Cosmic voids are becoming key players in testing the physics of our Universe.
Here we concentrate on the abundances and the dynamics of voids as these are among the best candidates
to provide information on cosmological parameters. Cai, Padilla & Li (2014)
use the abundance of voids to tell apart Hu & Sawicki f(R) models from General Relativity. An interesting
result is that even though, as expected, voids in the dark matter field are emptier in f(R) gravity due to the fifth force expelling
away from the void centres, this result is reversed when haloes are used to find voids. The abundance of voids in this case
becomes even lower in f(R) compared to GR for large voids. Still, the differences are significant and this
provides a way to tell apart these models. The velocity field differences between f(R) and GR, on the other hand, are
the same for halo voids and for dark matter voids.
Paz et al. (2013), concentrate on the velocity profiles around voids. First they show the necessity

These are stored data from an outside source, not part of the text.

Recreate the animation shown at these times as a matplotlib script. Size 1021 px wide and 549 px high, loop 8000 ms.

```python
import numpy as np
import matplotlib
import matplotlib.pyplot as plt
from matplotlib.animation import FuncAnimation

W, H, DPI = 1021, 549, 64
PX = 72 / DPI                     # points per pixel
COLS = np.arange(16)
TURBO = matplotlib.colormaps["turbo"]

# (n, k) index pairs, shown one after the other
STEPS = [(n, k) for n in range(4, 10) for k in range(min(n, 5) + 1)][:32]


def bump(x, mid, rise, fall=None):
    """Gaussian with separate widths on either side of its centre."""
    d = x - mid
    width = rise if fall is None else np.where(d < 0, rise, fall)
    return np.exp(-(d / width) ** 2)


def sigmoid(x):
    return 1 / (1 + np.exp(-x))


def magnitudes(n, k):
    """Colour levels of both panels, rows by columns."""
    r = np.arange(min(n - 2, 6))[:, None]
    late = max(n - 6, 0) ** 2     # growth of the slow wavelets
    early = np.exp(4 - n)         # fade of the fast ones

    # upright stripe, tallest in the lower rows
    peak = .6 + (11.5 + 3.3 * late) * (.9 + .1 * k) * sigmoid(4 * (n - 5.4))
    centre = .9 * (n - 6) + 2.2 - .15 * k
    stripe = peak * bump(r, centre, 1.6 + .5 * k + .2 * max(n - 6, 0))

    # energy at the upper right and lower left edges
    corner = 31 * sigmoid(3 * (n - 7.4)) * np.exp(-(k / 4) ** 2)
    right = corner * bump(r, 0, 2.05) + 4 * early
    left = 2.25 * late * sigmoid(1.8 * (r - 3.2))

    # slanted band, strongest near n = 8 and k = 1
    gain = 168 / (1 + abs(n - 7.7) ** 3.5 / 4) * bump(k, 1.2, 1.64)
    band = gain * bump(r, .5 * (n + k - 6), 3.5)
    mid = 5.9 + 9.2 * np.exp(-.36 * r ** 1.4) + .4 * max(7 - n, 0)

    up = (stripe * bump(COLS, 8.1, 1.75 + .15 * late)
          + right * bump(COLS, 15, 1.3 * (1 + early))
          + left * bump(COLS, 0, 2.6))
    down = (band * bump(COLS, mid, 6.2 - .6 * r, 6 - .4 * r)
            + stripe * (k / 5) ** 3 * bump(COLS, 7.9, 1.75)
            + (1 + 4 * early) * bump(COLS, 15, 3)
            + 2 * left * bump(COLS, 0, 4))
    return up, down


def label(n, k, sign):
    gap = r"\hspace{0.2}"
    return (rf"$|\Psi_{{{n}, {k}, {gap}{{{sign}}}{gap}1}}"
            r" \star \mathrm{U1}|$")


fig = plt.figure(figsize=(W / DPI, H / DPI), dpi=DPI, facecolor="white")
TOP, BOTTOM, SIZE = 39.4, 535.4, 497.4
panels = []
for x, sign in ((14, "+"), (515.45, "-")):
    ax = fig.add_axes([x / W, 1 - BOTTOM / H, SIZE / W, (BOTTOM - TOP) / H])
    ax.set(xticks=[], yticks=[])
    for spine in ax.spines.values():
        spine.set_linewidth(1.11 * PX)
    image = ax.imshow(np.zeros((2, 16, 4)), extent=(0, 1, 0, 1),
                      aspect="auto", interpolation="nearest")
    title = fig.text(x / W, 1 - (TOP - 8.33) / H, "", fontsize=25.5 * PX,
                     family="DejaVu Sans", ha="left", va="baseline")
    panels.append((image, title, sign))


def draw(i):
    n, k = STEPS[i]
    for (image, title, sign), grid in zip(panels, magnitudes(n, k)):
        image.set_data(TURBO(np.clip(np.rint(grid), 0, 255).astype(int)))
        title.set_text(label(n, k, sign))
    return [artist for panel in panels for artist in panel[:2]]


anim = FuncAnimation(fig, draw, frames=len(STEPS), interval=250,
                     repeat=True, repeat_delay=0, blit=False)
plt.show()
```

of four parameters to describe the density profiles around voids given two distinct void
populations, voids-in-voids and voids-in-clouds. This profile is used to predict peculiar velocities around voids,
and the combination of the latter with void density profiles allows the construction of model
void-galaxy cross-correlation functions with redshift space distortions. When these models
are tuned to fit the measured correlation functions for voids and galaxies in the Sloan
Digital Sky Survey, small voids are found to be of the void-in-cloud type, whereas larger
ones are consistent with being void-in-void. This is a novel result that is obtained
directly from redshift space data around voids. These profiles can be used to
remove systematics on void-galaxy Alcock-Pacinsky tests coming from redshift-space distortions.